Supplied information:
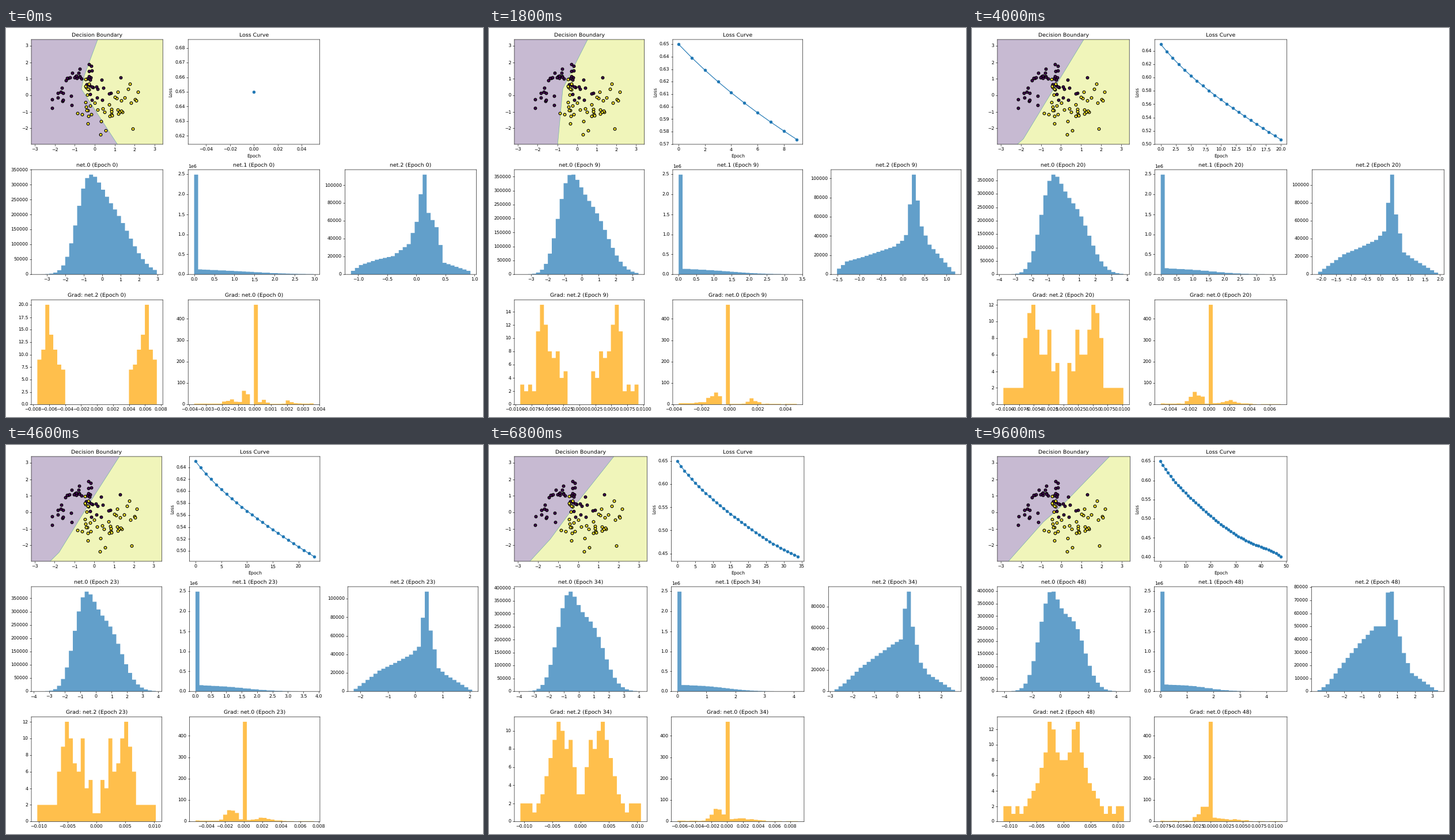
Recreate the animation shown at these times as a matplotlib script. Size 828 px wide and 676 px high, loop 9.8 s.

```python
import numpy as np
import matplotlib.pyplot as plt
from matplotlib.animation import FuncAnimation

W, H, DPI = 828, 676, 56.33
EPOCHS, BINS = 49, 30
XLIM, YLIM = (-3.18, 3.42), (-2.97, 3.38)

# Soft text and edges, as if scaled down from a larger figure
plt.rcParams.update({"text.hinting": "none", "path.snap": False})

# Data clusters: centre x, y, spread x, y, number of points
CLUSTERS_A = [(-1.65, 0, .3, .4, 12), (-.95, 1.2, .2, .2, 13),
              (-.25, 1.0, .12, .42, 12), (.45, .45, .35, .5, 11)]
CLUSTERS_B = [(-.45, .3, .15, .5, 8), (-.35, -1.2, .3, .45, 13),
              (.85, -.95, .4, .4, 15), (1.5, -.25, .4, .6, 11)]

# Key states of the training; all rows below belong to these epochs
KEYS = [0, 9, 20, 48]

# Decision boundary from top to bottom
BOUNDARY = np.array([
    [(.15, 3.38), (-.52, 1.19), (-.67, .38), (1.14, -2.97)],
    [(.54, 3.38), (-.72, .4), (-.8, -.6), (-.98, -2.97)],
    [(1.14, 3.38), (-.28, .55), (-1.88, -2.65), (-2.18, -2.97)],
    [(2.4, 3.38), (.03, .4), (-.9, -.6), (-2.63, -2.97)]])

HIDDEN_RANGE = np.array([(-3.53, 2.97), (-3.62, 3.35),
                         (-3.74, 3.76), (-4.05, 4.55)])
OUT_RANGE = np.array([(-1.125, .93), (-1.51, 1.2),
                      (-2.1, 1.94), (-3.5, 3.32)])

# Output histogram, thousands at a few bins
OUT_BINS = [0, 2, 6, 10, 14, 16, 17, 18, 19, 21, 23, 29]
OUT = np.array([[4, 10.5, 16.5, 20.5, 34, 59, 90, 112, 69, 53, 13, 4],
                [6, 13.5, 18, 23.5, 29, 35, 41, 73, 104, 50, 31, 3],
                [3, 9.5, 22.5, 30, 38.5, 48, 80, 111.5, 67, 24.5, 18, 2],
                [1, 5.5, 22, 37, 50, 50, 76, 76.7, 55, 29.5, 14, 1]])

# Gradient distributions as eight equal shares, in thousandths
GRAD = np.array([[3.99, 4.74, 5.26, 5.65, 5.98, 6.23, 6.48, 6.93, 7.48],
                 [1.85, 3.2, 3.94, 4.82, 5.38, 5.81, 6.2, 6.71, 9.23],
                 [.68, 2.2, 2.88, 4.07, 4.84, 5.33, 5.92, 6.78, 10.17],
                 [0, .99, 1.71, 2.28, 2.85, 3.56, 4.63, 6.3, 11.12]])
BELOW = -np.array([[3.71, 1.98, 1.54, 1.26, .74, .65, .56, .42, .28],
                   [3.64, 2.35, 1.67, 1.42, 1.2, 1.04, .92, .77, .55],
                   [4.82, 2.24, 1.87, 1.61, 1.43, 1.25, 1, .73, .42],
                   [7.73, 2.62, 1.96, 1.51, 1.27, 1.02, .78, .53, .28]])
ABOVE = np.array([[.21, .51, .61, .82, 1.91, 2.07, 2.27, 2.81, 3.64],
                  [.01, 1.17, 1.43, 1.56, 1.68, 1.9, 2.2, 3.36, 4.79],
                  [.33, 1.12, 1.62, 1.92, 2.16, 2.46, 3.01, 4.1, 7.07],
                  [.34, .78, 1.3, 1.93, 2.6, 3.63, 4.38, 5.93, 10.9]])

# Hidden histogram as two bumps: height, middle bin, left and right width
BUMPS_START = np.array([(234, 11.9, 2.7, 3.1), (210, 18, 4.8, 4.8)])
BUMPS_END = np.array([(328, 10.9, 2.7, 2.25), (270, 16.5, 3.2, 3.2)])
CLIPPED = 2.49e6

LOSS = np.polyval(np.polyfit([0, 5, 9, 20, 34, 48],
                             [.65, .603, .5737, .507, .4435, .4013], 5),
                  np.arange(EPOCHS))


def tween(epoch, rows):
    i = min(np.searchsorted(KEYS, epoch, "right") - 1, len(KEYS) - 2)
    f = (epoch - KEYS[i]) / (KEYS[i + 1] - KEYS[i])
    return rows[i] * (1 - f) + rows[i + 1] * f


def bump(x, height, mid, left, right):
    width = np.where(x < mid, left, right)
    return height * np.exp(-((x - mid) / width) ** 2 / 2)


def sample(shares, n):
    """Sorted values that follow a distribution given by equal shares."""
    return np.interp(np.linspace(0, 1, n),
                     np.linspace(0, 1, len(shares)), shares) / 1000


def hidden(epoch):
    p = (epoch / (EPOCHS - 1)) ** .6
    bumps = BUMPS_START * (1 - p) + BUMPS_END * p
    counts = sum(bump(np.arange(BINS), *b) for b in bumps)
    counts *= (334 + 64 * p) * 1000 / counts.max()
    return counts, *tween(epoch, HIDDEN_RANGE)


def activated(epoch):
    """The positive part of the hidden values; the rest piles up at zero."""
    counts, lo, hi = hidden(epoch)
    total = np.concatenate([[0], np.cumsum(counts)])
    counts = np.diff(np.interp(np.linspace(0, hi, BINS + 1),
                               np.linspace(lo, hi, BINS + 1), total))
    counts[0] = CLIPPED
    return counts, 0, hi


def output(epoch):
    counts = np.interp(np.arange(BINS), OUT_BINS, tween(epoch, OUT)) * 1000
    return counts, *tween(epoch, OUT_RANGE)


def output_grad(epoch):
    values = sample(tween(epoch, GRAD), 80)
    top = values[-1]
    half = np.histogram(values, BINS // 2, (0, top))[0]
    return np.concatenate([half[::-1], half]), -top, top


def hidden_grad(epoch):
    values = np.concatenate([sample(tween(epoch, BELOW), 220), np.zeros(465),
                             sample(tween(epoch, ABOVE), 110)])
    lo, hi = values[0], values[-1]
    return np.histogram(values, BINS, (lo, hi))[0], lo, hi


# The tiny surplus keeps rounding from losing a pixel
fig = plt.figure(figsize=((W + 1e-6) / DPI, (H + 1e-6) / DPI), dpi=DPI)
fig.subplots_adjust(.053, .033, .985, .97, .19, .25)
viridis = plt.get_cmap("viridis")
rng = np.random.default_rng(4)

field = fig.add_subplot(3, 3, 1)
field.set_title("Decision Boundary")
left = field.fill([0, 1, 1], [0, 0, 1], color=viridis(.071), alpha=.3, lw=0)[0]
right = field.fill([0, 1, 1], [0, 0, 1], color=viridis(.929), alpha=.3, lw=0)[0]
border, = field.plot([], [], color=viridis(.5), alpha=.6, lw=.8, zorder=1)
for clusters, shade in ((CLUSTERS_A, 0.), (CLUSTERS_B, 1.)):
    for cx, cy, sx, sy, n in clusters:
        field.scatter(rng.normal(cx, sx, n), rng.normal(cy, sy, n),
                      color=viridis(shade), edgecolors="k", linewidths=1.5)
field.set(xlim=XLIM, ylim=YLIM)

curve = fig.add_subplot(3, 3, 2)
curve.set(title="Loss Curve", xlabel="Epoch", ylabel="Loss")
loss_line, = curve.plot([0], LOSS[:1], "o-")

PANELS = [("net.0", "C0", hidden), ("net.1", "C0", activated),
          ("net.2", "C0", output), ("Grad: net.2", "orange", output_grad),
          ("Grad: net.0", "orange", hidden_grad)]
panels = []
for slot, (name, color, histogram) in enumerate(PANELS, 4):
    ax = fig.add_subplot(3, 3, slot)
    bars = ax.stairs(np.ones(BINS), np.linspace(0, 1, BINS + 1), fill=True,
                     facecolor=color, alpha=.7)
    panels.append((ax, name, bars, histogram))


def update(epoch):
    edge = tween(epoch, BOUNDARY)
    for area, x in ((left, XLIM[0]), (right, XLIM[1])):
        area.set_xy([(x, YLIM[1]), *edge, (x, YLIM[0])])
    border.set_data(*edge.T)

    loss_line.set_data(np.arange(epoch + 1), LOSS[:epoch + 1])
    curve.relim()
    curve.autoscale_view()

    for ax, name, bars, histogram in panels:
        counts, lo, hi = histogram(epoch)
        bars.set_data(counts, np.linspace(lo, hi, BINS + 1))
        margin = .05 * (hi - lo)
        ax.set_xlim(lo - margin, hi + margin)
        ax.set_ylim(0, 1.05 * counts.max())
        ax.set_title(f"{name} (Epoch {epoch})")
    fig.tight_layout()


anim = FuncAnimation(fig, update, frames=EPOCHS, interval=200, repeat=True,
                     repeat_delay=0, blit=False)
plt.show()
```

Directions for this task: Search the records for the string "left" and, wherever a line contains it, please copy that line.

Result:
# Hidden histogram as two bumps: height, middle bin, left and right width
def bump(x, height, mid, left, right):
    width = np.where(x < mid, left, right)
left = field.fill([0, 1, 1], [0, 0, 1], color=viridis(.071), alpha=.3, lw=0)[0]
    for area, x in ((left, XLIM[0]), (right, XLIM[1])):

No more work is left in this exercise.